The marriage contract is a formal deed in which a future husband and wife set out any terms of their marriage as they see fit, albeit within the confines of the legal rules. They may not deviate from those rules governing public order and common decency, from those setting out the respective rights and duties of the husband and wife or the rules which deal with the management of communal estate and assets. If there is no marriage contract, then they are governed by the statutory prenuptial system. A husband and wife may change their marriage contract during their marriage

Procedure for Signing a Marriage Contract

The contact must be drawn up prior to marriage. To this end, the parties must appear before a notary, who draws up the deed with a view to having it signed.

Either party who is unable to attend may be represented by a proxy by means of a special power of attorney executed before a notary.

The marriage contract takes effect on the date of the civil marriage ceremony.

The marriage certificate must provide the following information: date of the contract, the name and address of the notary who drew up the contract, and the type of marriage contract. Failing this, any clauses derogating from the statutory system may not be applied to third parties who engaged in contractual relationships with the husband and wife without knowledge of their marriage contract.
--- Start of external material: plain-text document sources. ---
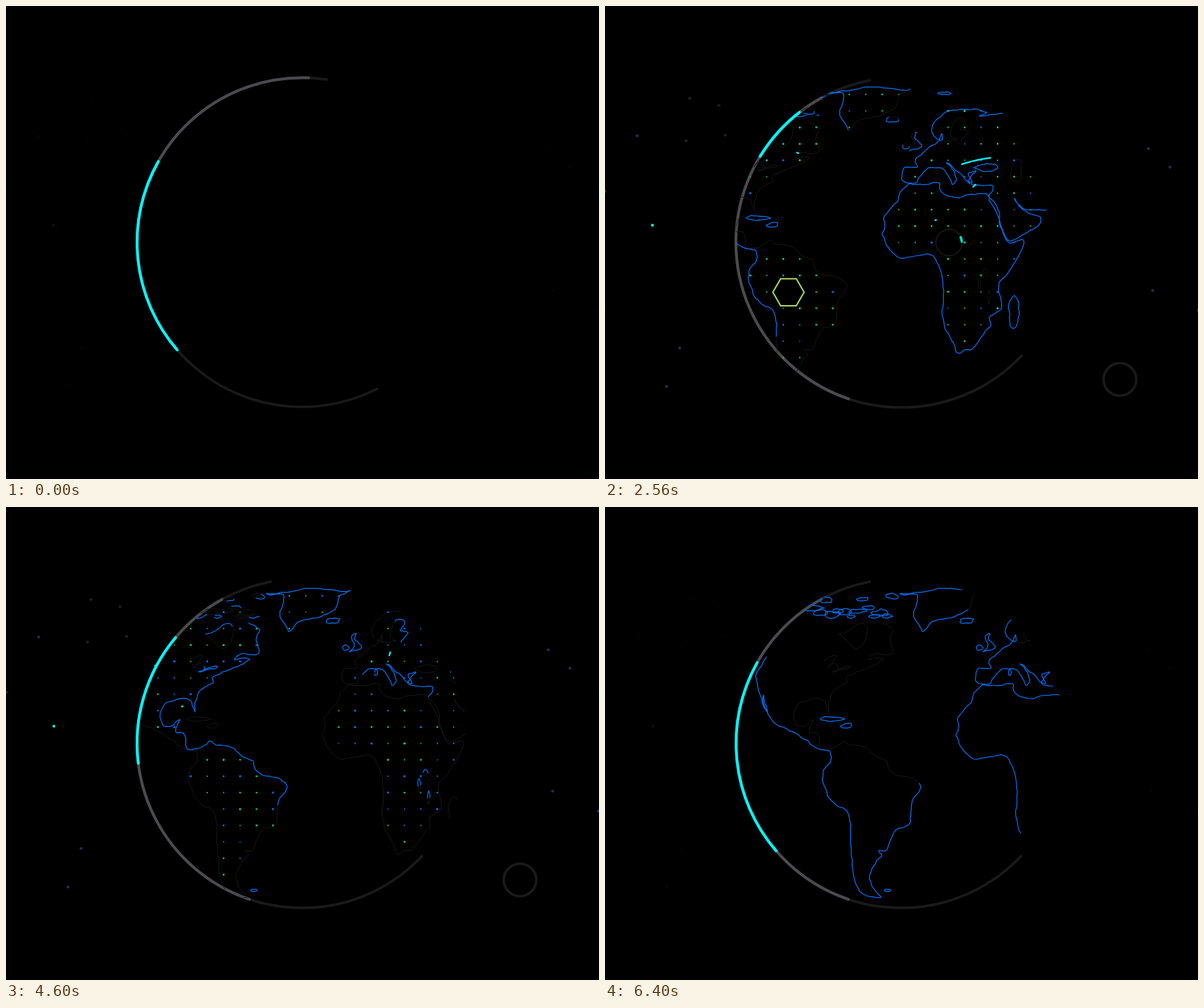
An HTML page with a canvas for the animation above (6.44 s loop, 837 px wide and 669 px high).

```html
<!DOCTYPE html>
<html lang="en">
<head>
<meta charset="utf-8">
<title>Globe</title>
<style>
  html, body { margin: 0; width: 100%; height: 100%; overflow: hidden; background: #000; }
  canvas { display: block; }
</style>
</head>
<body>
<canvas id="stage" width="837" height="669"></canvas>
<script>
const ctx = document.getElementById('stage').getContext('2d');
const LOOP = 6.44, START = 1.24, TRACE = .8, TAU = Math.PI * 2;
const CYAN = '#00f8fa', BLUE = '#0070f5', TEAL = '#00c890', DARK = '#1a1a1a', MID = '#4b4b4f';
const GLOBE = { x: 417.8, y: 334.2, r: 232.8 };
const PIVOT = { x: 269, y: 291 };
const GRID = 23.2;

const clamp = (v, a = 0, b = 1) => Math.min(b, Math.max(a, v));
const ramp = (t, a, b) => clamp((t - a) / (b - a));
const rad = deg => deg * Math.PI / 180;
const hash = (a, b) => {
  const s = Math.sin(a * 127.1 + b * 311.7) * 43758.5453;
  return s - Math.floor(s);
};

function seeded(seed) {
  let n = 0;
  return (a = 0, b = 1) => a + (b - a) * hash(seed, ++n);
}

// "x,y x,y" to pairs
const pairs = text => text.trim().split(/\s+/).map(p => p.split(',').map(Number));

// Smooth subdivision with a little noise gives a natural shoreline
function shore(points, seed) {
  const rand = seeded(seed);
  for (let pass = 0; pass < 3; pass++) {
    const next = [points[0]];
    for (let i = 1; i < points.length; i++) {
      const b = points[i - 1], c = points[i];
      const a = points[i - 2] || b, d = points[i + 1] || c;
      const reach = Math.hypot(c[0] - b[0], c[1] - b[1]) * .09;
      next.push([0, 1].map(k => (9 * (b[k] + c[k]) - a[k] - d[k]) / 16 + rand(-reach, reach)), c);
    }
    points = next;
  }
  return points;
}

function toPath(points) {
  const path = new Path2D();
  points.forEach(p => path.lineTo(...p));
  return path;
}

const coasts = [];

// Each cycle holds the times at which the blue trace enters and leaves
function coast(points, ...cycles) {
  const line = shore(points, coasts.length + 3);
  let length = 0;
  line.forEach((p, i) => { if (i) length += Math.hypot(p[0] - line[i - 1][0], p[1] - line[i - 1][1]); });
  coasts.push({ path: toPath(line), length, cycles, east: points[0][0] > 540 });
  return line;
}

function isle(x, y, rx, ry, ...cycles) {
  const rand = seeded(x + y);
  const ring = Array.from({ length: 8 }, (_, i) => {
    const r = rand(.65, 1.15);
    return [x + Math.cos(i * TAU / 8) * rx * r, y + Math.sin(i * TAU / 8) * ry * r];
  });
  return coast([...ring, ring[0]], ...cycles);
}

const africa = coast(pairs(`565,275 563,267 541,266 521,271 497,261 495,250 468,252 452,252
  439,267 437,275 418,297 418,315 415,324 428,347 443,357 470,352 487,354 500,389 499,430
  518,487 530,486 545,481 567,453 567,438 583,424 579,392 602,362 614,332 596,335 584,316 565,275`),
  [1.7, 3.4], [5.95, 9]);

const arabia = coast(pairs('564,268 580,292 592,331 627,316 637,298 617,290 601,272 618,288 646,289'),
  [1.7, 3.7]);

const europe = coast(pairs(`565,268 570,254 536,250 547,234 536,237 541,250 518,233 505,222
  519,244 513,252 502,232 489,229 480,229 467,242 463,250 449,250 442,244 447,228 464,228
  462,216 478,203 492,193 499,181 499,190 486,181 487,167 512,148 544,146 562,151 552,156 584,152`),
  [1.7, 2.6], [4.25, 6.35]);

const atlantic = coast(pairs(`363,391 347,382 323,374 317,359 301,352 287,340 266,337 256,331
  248,337 224,342 219,320 208,318 214,301 205,308 192,310 186,294 197,276 229,274 235,290
  238,270 259,250 260,241 281,231 297,225 312,215 291,216 303,207 325,207 322,185 326,173 311,164`),
  [3.62, 5.4]);

const pacific = coast(pairs(`147,212 132,240 149,291 143,266 162,308 189,320 221,342 237,346
  237,362 227,382 244,420 262,432 266,470 269,512 285,548 309,552 296,536 296,512 310,494
  306,486 318,484 329,458 350,447 353,416 364,400 363,391`),
  [2.12, 3.84], [5.5, 9]);

const greenland = coast(pairs(`454,118 390,115 336,122 360,124 355,148 367,176 382,162
  405,157 433,145 440,125 454,118`), [2.05, 4.7], [5.7, 9]);

// Hudson Bay, Great Lakes, Baltic, Britain
coast(pairs('250,180 279,165 290,172 286,190 272,200 250,180'), [4.3, 5.3]);
coast(pairs('228,217 247,211 234,228 242,221 249,229 241,233 267,226 248,229'), [2.6, 4.2]);
coast(pairs('497,190 520,189 511,184 519,160 531,162 525,175 536,178 526,191'), [2.6, 4.2]);
coast(pairs('453,205 470,199 461,188 463,179 456,183 460,195 453,205'), [2.1, 9]);

isle(448, 199, 5, 4, [2.1, 9]);
isle(430, 161, 12, 4, [2.1, 9]);
isle(503, 124, 9, 2, [1.7, 4.6]);
isle(491, 234, 2, 5, [2.6, 4.2], [4.3, 9]);
isle(319, 542, 5, 2, [2.6, 9]);
isle(238, 300, 19, 4, [1.7, 3.8], [5.6, 9]);
isle(260, 310, 9, 4, [1.7, 3.8], [5.6, 9]);
isle(562, 229, 17, 7, [1.7, 2.6]);
isle(603, 233, 10, 18, [2.6, 4.2]);
isle(601, 434, 8, 23, [1.7, 3.9]);
isle(560, 376, 4, 4, [2.6, 4.2]);
isle(552, 393, 2, 10, [2.6, 4.2]);
isle(565, 411, 2, 9, [2.6, 4.2]);

// Arctic archipelago
for (let i = 0; i < 14; i++) {
  const rand = seeded(i + 60);
  const x = 215 + i * 8.5;
  isle(x, rand(126, 158), rand(6, 15), rand(2, 6), [rand(1.8, 2.6), rand(3.3, 4.2)], [rand(4.2, 4.8), 9]);
}

const lands = [
  africa, arabia, greenland,
  [...europe, [600, 180], [645, 270]],
  [...atlantic, [325, 140], [290, 135], [200, 170], ...pacific]
].map(toPath);

// Grid points that fall on land
const dots = [];
for (let col = -3; col < 19; col++) {
  for (let row = 0; row < 18; row++) {
    const x = 206 + col * GRID, y = 125.6 + row * GRID;
    if (lands.some(land => ctx.isPointInPath(land, x, y))) {
      dots.push({ x, y, tint: hash(col + 5, row + 7), size: hash(col + 40, row + 1) });
    }
  }
}

const STARS = {
  '#1b3152': pairs('46,184 106,483 87.5,537.5 765.5,202 796,228 771.5,402 836,430'),
  '#202020': pairs('120,131 161,141 115,191 170,183 1,262'),
  '#00eee6': pairs('67.5,310')
};

// Middle time, start, end and bow
const FLIGHTS = [
  [1.4, 398, 311, 446, 311, 15],
  [2.56, 503, 224, 543, 215, 2],
  [3.44, 400, 298, 456, 311, 22],
  [3.44, 317, 186, 338, 170, 2],
  [4.08, 239, 303, 319, 352, 59],
  [4.08, 247, 195, 261, 191, 0]
];

function arc(x, y, r, from, to, color, width) {
  ctx.beginPath();
  ctx.arc(x, y, r, rad(from), rad(to));
  ctx.strokeStyle = color;
  ctx.lineWidth = width;
  ctx.stroke();
}

function disc(x, y, r, color) {
  ctx.fillStyle = color;
  ctx.beginPath();
  ctx.arc(x, y, r, 0, TAU);
  ctx.fill();
}

const globeArc = (from, to, color, width) => arc(GLOBE.x, GLOBE.y, GLOBE.r, from, to, color, width);

function drawTrace(shape, a, b) {
  if (b - a < .002) return;
  ctx.setLineDash([shape.length * (b - a), shape.length * 2]);
  ctx.lineDashOffset = -shape.length * a;
  ctx.stroke(shape.path);
  ctx.setLineDash([]);
}

function drawMap(t) {
  ctx.save();
  ctx.beginPath();
  ctx.arc(GLOBE.x, GLOBE.y, GLOBE.r + 1, 0, TAU);
  ctx.clip();
  ctx.translate(27.2 * (t - 3.44) + Math.min(0, t - 2.56), 0);
  ctx.lineJoin = 'round';
  ctx.strokeStyle = DARK;
  ctx.lineWidth = .95;
  for (const c of coasts) {
    ctx.globalAlpha = c.east ? 1 - ramp(t, 5.8, 6.36) : 1;
    ctx.stroke(c.path);
  }
  ctx.globalAlpha = 1;
  ctx.strokeStyle = BLUE;
  ctx.lineWidth = 1.2;
  for (const c of coasts) {
    for (const [enter, leave] of c.cycles) {
      drawTrace(c, ramp(t, leave, leave + TRACE), ramp(t, enter, enter + TRACE));
    }
  }
  drawDots(t);
  ctx.restore();
}

function drawDots(t) {
  const grown = ramp(t, 1.6, 2.56);
  const teal = grown * (.48 + .27 * Math.cos(TAU * (t - 2.56) / 2.8));
  const size = (.75 + .45 * grown) * (1 - ramp(t, 4.7, 6.35));
  for (const d of dots) {
    disc(d.x, d.y, size * (1 + grown * (d.size - .5) * .6), d.tint < teal ? TEAL : BLUE);
  }
}

// Draws itself in, then out, along a bowed line
function flight(t, mid, life, x0, y0, x1, y1, bow) {
  const p = (t - mid) / life + .5;
  if (p <= 0 || p >= 1) return;
  const dx = x1 - x0, dy = y1 - y0, k = bow / Math.hypot(dx, dy);
  const cx = (x0 + x1) / 2 + dy * k, cy = (y0 + y1) / 2 - dx * k;
  const from = clamp(p * 2 - 1), to = clamp(p * 2);
  ctx.beginPath();
  for (let i = 0; i <= 20; i++) {
    const u = from + (to - from) * i / 20, v = 1 - u;
    ctx.lineTo(v * v * x0 + 2 * u * v * cx + u * u * x1, v * v * y0 + 2 * u * v * cy + u * u * y1);
  }
  ctx.stroke();
}

function drawFlights(t) {
  ctx.strokeStyle = CYAN;
  ctx.lineWidth = 2.3;
  for (const [mid, ...line] of FLIGHTS) flight(t, mid, .9, ...line);
  // Short sparks
  for (let i = 0; i < 20; i++) {
    const rand = seeded(i + 200);
    const x = rand(160, 660), y = rand(190, 310), a = rand(0, TAU);
    flight(t, 2.2 + i * .17, .5, x, y, x + Math.cos(a) * 5, y + Math.sin(a) * 5, 0);
  }
}

// Grow, hold and fade a marker around its middle time
function marker(t, mid, x, y, draw) {
  const d = t - mid;
  if (Math.abs(d) > .45) return;
  const grow = 1 - Math.pow(1 - ramp(d, -.45, -.05), 3);
  ctx.save();
  ctx.translate(x, y);
  ctx.scale(grow, grow);
  ctx.globalAlpha = 1 - ramp(d, .1, .45);
  draw(d);
  ctx.restore();
}

function hexagon(r, turn, color) {
  ctx.beginPath();
  for (let i = 0; i < 6; i++) {
    const a = rad(turn + i * 60);
    ctx.lineTo(Math.cos(a) * r, Math.sin(a) * r);
  }
  ctx.closePath();
  ctx.fillStyle = '#000';
  ctx.fill();
  ctx.strokeStyle = color;
  ctx.lineWidth = 2;
  ctx.stroke();
}

function drawMarkers(t) {
  marker(t, 2.56, 259, 404.5, d => hexagon(22, d * 60, '#a9d65c'));
  marker(t, 2.56, 485, 334.5, d => {
    disc(0, 0, 18.5, '#000');
    arc(0, 0, 18.5, 0, 360, DARK, 1.6);
    arc(0, 0, 18, -25 + d * 300, -5 + d * 300, '#00e0c8', 3.5);
  });
  marker(t, 4.08, 308, 224, d => hexagon(21.3, 32 + d * 60, CYAN));
}

function drawStars(alpha) {
  ctx.globalAlpha = alpha;
  for (const [color, list] of Object.entries(STARS)) {
    for (const [x, y] of list) disc(x, y, 2.1, color);
  }
  ctx.globalAlpha = 1;
}

// Rings spin away, then the bright arc goes dark
function drawOutro(t) {
  const spin = 1 - Math.exp(-6 * (t + .04));
  const drift = 1 - Math.exp(-5 * t);
  drawStars(.1);
  ctx.globalAlpha = 1 - ramp(t, .25, .68);
  globeArc(43.3 + 90 * spin, 259 + 90 * spin, DARK, 3.6);
  globeArc(108.6 + 143 * spin, 241.1 + 143 * spin, MID, 4);
  ctx.globalAlpha = 1 - ramp(t, .7, .98);
  globeArc(139.2 - 6.8 * drift, 209.4 - .7 * drift, CYAN, 4);
  ctx.globalAlpha = 1;
}

function drawScene(t) {
  const zoom = 1 + 2.711 * Math.exp(-5.9 * (t - 1.4));
  const out = ramp(t, 6, 6.38);
  ctx.save();
  ctx.translate(PIVOT.x, PIVOT.y);
  ctx.scale(zoom, zoom);
  ctx.translate(-PIVOT.x, -PIVOT.y);
  drawStars(1 - .9 * out);
  ctx.globalAlpha = 1 - out;
  arc(725.5, 527.5, 23, 0, 360, DARK, 3.6);
  ctx.globalAlpha = 1;
  globeArc(43.3, 259, DARK, 3.6);
  globeArc(108.6, 241.1, MID, 4);
  drawMap(t);
  globeArc(211.4 - 18.8 * (t - 2.56), 232 - 5.9 * (t - 2.56), CYAN, 4);
  drawFlights(t);
  drawMarkers(t);
  ctx.restore();
}

function frame() {
  const t = (performance.now() / 1000 - begin) % LOOP;
  ctx.globalAlpha = 1;
  ctx.fillStyle = '#000';
  ctx.fillRect(0, 0, 837, 669);
  ctx.lineCap = 'round';
  if (t < START) drawOutro(t);
  else drawScene(t);
  requestAnimationFrame(frame);
}

const begin = performance.now() / 1000;
frame();
</script>
</body>
</html>
```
Any transfer of real estate in connection with a marriage contract must be registered with the mortgage registration office. All the marriage contracts must be registered with the Central Register of Marriage Contracts (CRM). If an agreement deviates from the proportional distribution rule or provides for the appointment of an heir, it must also be registered with the Central Register of Last Wills and Testaments (CRT).

If one of the spouses is a merchant, within one month after the marriage contract is drawn up the marriage certificate must be sent to the clerk of the Commercial Court in whose jurisdiction the spouse in question is listed in the trade register.

The Prenuptial Agreement

A prenuptial agreement includes all the rules governing the ownership and use of assets during the marriage and the settlement of said assets in the event that the marriage is dissolved. The prenuptial agreement takes effect on the day of the marriage ceremony and ends upon the death of one of the spouses, with their legal separation, divorce, the legal separation of their assets or the adoption of another prenuptial agreement.

Different Kinds of Marriage Systems

The statutory system is the system of communal estate of husband and wife comprising only property acquired after their marriage. It applies in the absence of a marriage contract. It is based on three types of estate: a) estate belonging to the husband; b) estate belonging to the wife; c) estate common to the husband and wife. The spouses are independent with respect to their own estates and equal with respect to their communal estate.

The system of separate estates by prenuptial agreement only applies if it has been expressly selected in the marriage contract. Under this system, there is no communal estate. There is, in principle, a full separation of assets and debts, and each of the spouses manages his or her own assets.

These systems are not mutually exclusive. They may be modified by means of special clauses. During the contract, the spouses may amend the prenuptial agreement before a notary.